▶ _WHAT THIS TASK INVOLVES_:
Give back a single figure: the number of lines in the entries below that contain "opacity".

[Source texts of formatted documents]
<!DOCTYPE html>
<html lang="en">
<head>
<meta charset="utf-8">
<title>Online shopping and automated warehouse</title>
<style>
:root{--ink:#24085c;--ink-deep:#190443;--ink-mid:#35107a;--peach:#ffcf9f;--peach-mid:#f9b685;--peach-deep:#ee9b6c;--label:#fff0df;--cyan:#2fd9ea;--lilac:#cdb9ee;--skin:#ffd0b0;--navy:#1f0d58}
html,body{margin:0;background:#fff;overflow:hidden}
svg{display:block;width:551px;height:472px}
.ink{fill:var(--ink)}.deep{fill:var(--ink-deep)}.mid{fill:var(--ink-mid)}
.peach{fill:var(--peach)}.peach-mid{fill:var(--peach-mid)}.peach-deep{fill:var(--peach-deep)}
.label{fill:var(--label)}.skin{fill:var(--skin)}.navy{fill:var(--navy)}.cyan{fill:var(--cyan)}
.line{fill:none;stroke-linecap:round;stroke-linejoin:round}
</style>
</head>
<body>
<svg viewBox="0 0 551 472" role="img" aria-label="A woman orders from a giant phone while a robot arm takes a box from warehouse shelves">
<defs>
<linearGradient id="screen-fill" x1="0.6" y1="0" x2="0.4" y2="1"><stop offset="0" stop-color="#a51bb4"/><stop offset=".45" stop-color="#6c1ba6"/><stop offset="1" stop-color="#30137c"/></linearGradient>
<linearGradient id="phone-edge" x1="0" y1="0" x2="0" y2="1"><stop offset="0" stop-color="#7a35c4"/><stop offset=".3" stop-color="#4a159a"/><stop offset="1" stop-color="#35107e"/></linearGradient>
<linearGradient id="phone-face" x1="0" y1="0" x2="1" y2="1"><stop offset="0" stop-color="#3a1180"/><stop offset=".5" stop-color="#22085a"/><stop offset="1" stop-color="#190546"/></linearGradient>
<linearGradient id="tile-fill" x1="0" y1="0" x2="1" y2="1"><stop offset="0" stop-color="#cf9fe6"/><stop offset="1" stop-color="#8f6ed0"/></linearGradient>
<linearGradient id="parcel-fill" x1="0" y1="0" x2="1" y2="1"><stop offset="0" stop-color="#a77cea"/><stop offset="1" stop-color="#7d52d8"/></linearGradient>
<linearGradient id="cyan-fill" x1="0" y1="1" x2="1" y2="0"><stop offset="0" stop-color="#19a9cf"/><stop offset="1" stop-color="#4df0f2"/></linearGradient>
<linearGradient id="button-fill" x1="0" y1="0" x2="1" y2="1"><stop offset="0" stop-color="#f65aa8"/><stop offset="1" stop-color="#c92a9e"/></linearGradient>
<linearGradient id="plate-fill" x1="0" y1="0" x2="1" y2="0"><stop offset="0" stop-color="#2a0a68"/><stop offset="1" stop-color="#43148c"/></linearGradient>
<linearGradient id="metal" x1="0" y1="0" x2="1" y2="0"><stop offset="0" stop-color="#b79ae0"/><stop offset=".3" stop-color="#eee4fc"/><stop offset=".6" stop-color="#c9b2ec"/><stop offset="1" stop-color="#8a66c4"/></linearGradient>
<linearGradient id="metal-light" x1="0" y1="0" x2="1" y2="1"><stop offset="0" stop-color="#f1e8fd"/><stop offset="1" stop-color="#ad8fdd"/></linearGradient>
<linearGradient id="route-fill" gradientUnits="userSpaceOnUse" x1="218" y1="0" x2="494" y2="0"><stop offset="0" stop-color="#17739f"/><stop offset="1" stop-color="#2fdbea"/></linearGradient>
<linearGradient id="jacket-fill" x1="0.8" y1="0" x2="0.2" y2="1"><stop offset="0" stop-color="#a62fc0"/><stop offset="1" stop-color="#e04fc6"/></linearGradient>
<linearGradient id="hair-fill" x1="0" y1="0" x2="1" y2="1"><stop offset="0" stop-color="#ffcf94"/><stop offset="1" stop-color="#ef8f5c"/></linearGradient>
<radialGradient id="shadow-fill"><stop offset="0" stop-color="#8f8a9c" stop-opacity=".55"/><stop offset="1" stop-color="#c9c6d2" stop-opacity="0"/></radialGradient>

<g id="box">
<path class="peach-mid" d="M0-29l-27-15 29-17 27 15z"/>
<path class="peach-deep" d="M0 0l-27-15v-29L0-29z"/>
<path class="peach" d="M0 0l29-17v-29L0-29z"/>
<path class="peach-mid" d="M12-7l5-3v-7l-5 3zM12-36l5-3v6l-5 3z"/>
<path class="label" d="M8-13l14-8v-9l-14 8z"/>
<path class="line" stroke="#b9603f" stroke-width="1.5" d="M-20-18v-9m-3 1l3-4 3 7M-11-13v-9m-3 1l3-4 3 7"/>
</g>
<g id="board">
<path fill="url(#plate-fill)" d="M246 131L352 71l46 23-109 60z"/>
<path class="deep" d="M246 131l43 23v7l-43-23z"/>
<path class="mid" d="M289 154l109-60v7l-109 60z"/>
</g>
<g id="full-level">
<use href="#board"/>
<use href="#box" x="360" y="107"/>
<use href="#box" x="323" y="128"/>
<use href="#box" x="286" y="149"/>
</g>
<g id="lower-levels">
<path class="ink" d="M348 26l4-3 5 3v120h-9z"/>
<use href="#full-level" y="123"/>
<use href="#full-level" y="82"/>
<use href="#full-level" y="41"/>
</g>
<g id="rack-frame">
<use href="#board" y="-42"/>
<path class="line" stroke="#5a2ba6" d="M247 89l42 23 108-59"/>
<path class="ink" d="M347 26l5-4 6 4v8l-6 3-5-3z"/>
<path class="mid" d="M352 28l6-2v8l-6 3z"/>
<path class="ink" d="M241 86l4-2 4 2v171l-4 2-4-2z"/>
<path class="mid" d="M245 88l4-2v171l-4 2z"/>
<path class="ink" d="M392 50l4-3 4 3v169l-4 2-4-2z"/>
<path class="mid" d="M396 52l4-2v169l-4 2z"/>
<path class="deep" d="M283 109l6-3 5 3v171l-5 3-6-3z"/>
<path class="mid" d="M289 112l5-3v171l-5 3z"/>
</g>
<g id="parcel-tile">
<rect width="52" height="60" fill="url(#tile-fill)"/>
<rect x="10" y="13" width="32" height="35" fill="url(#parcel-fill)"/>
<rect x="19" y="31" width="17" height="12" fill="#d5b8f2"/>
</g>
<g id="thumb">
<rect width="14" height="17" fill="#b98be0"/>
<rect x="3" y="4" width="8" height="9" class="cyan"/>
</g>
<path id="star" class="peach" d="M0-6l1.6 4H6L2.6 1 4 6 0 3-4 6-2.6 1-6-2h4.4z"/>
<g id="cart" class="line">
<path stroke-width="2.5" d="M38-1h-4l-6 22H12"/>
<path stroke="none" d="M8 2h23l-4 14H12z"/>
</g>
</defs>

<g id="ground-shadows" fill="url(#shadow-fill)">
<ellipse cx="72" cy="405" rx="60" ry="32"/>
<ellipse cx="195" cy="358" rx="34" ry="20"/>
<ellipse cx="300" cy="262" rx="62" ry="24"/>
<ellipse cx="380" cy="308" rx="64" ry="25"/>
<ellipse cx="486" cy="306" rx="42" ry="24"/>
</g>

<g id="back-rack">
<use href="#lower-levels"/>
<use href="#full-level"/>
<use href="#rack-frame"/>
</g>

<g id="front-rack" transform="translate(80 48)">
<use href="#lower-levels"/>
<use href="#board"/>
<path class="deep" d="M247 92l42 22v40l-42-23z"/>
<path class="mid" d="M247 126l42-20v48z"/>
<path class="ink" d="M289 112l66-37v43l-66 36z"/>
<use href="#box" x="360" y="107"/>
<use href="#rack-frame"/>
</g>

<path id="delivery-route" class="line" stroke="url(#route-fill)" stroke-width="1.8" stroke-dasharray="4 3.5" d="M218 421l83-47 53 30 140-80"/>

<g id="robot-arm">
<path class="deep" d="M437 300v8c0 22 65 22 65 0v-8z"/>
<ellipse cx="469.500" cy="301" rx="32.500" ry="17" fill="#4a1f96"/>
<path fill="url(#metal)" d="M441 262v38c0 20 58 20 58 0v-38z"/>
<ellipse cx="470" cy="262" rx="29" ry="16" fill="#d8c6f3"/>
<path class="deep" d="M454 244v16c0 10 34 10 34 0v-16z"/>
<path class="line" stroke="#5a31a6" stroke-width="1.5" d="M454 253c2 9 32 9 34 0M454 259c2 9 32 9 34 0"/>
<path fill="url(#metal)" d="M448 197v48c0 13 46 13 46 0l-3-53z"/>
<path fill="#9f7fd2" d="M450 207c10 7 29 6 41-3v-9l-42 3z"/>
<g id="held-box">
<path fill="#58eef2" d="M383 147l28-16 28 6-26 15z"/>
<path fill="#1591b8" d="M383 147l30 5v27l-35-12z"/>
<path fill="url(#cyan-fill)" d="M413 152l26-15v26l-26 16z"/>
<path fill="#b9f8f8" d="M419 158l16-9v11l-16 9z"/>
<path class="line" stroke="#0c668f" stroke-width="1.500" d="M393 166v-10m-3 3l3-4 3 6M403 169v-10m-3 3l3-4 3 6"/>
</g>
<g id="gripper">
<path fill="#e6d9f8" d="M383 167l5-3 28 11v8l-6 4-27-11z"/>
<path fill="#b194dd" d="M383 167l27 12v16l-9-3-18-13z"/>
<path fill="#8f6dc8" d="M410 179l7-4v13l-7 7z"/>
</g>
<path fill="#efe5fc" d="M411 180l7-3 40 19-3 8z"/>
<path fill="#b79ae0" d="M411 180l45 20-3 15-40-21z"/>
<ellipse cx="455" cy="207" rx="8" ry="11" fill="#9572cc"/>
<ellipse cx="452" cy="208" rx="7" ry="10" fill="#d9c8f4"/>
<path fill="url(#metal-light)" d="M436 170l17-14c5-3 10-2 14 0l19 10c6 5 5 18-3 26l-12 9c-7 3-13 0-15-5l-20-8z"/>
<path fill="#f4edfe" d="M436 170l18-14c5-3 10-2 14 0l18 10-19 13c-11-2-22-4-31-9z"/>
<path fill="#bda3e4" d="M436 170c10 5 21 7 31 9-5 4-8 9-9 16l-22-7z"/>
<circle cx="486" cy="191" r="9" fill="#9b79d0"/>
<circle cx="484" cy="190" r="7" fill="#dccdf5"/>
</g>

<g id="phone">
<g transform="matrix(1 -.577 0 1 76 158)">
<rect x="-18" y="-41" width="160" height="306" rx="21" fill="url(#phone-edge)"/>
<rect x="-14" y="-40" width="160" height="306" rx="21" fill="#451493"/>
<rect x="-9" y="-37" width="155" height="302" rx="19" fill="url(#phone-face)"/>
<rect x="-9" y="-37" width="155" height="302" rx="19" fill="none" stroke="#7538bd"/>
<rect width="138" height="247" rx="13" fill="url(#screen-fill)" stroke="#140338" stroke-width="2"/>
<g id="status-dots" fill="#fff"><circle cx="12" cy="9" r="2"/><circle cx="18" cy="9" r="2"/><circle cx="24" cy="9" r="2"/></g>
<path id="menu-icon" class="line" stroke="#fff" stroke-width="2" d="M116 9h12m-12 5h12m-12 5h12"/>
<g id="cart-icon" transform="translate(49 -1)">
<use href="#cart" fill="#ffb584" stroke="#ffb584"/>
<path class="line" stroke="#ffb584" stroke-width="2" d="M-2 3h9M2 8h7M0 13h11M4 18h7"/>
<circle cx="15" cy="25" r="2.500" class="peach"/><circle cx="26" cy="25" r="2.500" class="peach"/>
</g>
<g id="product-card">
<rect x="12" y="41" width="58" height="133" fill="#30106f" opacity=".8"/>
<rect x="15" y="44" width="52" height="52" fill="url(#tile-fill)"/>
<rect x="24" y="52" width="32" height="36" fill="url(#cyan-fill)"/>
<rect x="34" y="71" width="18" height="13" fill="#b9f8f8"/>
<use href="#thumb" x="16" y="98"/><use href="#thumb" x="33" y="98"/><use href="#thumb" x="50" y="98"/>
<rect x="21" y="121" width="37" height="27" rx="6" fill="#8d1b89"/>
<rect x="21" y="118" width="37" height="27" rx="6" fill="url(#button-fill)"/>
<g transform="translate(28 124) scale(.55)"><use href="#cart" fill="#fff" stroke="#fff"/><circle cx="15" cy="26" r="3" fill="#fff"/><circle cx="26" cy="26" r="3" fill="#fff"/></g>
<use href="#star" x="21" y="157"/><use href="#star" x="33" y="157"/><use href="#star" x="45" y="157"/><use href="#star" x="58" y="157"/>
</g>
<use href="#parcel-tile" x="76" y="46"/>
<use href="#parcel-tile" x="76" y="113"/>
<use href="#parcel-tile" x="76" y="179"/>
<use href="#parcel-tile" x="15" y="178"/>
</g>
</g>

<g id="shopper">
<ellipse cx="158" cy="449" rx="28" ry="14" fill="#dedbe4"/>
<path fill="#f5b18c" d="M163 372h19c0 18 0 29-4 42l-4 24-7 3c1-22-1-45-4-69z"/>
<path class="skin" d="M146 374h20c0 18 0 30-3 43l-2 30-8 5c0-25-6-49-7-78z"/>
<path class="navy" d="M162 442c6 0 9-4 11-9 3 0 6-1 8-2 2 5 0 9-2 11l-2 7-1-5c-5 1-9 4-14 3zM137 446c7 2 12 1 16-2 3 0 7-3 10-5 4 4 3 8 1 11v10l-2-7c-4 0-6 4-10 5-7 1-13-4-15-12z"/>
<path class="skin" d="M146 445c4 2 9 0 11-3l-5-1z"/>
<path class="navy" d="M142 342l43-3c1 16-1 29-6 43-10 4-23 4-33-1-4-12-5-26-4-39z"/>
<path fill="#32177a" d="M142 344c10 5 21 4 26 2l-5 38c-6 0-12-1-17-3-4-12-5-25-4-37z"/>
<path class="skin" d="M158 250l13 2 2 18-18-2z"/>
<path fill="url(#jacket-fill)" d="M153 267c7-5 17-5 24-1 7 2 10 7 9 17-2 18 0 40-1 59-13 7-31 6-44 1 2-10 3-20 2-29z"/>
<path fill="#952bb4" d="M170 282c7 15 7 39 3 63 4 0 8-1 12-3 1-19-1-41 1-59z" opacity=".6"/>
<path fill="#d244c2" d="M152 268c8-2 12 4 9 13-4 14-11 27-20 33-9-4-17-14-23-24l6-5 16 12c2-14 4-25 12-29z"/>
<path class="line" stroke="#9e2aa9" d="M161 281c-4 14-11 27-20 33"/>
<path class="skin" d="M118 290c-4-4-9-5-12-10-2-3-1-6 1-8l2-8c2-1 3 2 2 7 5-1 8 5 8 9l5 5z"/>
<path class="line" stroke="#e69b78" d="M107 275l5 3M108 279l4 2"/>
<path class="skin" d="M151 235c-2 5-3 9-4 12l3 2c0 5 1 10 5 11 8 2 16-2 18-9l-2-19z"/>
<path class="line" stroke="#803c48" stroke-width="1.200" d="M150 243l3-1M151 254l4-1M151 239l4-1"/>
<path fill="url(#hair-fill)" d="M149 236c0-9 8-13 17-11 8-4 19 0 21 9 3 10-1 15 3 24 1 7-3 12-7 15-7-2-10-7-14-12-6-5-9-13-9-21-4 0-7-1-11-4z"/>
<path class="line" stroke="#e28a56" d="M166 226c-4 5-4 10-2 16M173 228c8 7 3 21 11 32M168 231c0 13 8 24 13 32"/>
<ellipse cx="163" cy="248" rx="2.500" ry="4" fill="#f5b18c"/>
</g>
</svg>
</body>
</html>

▶ _WRITTEN REPLY_:
3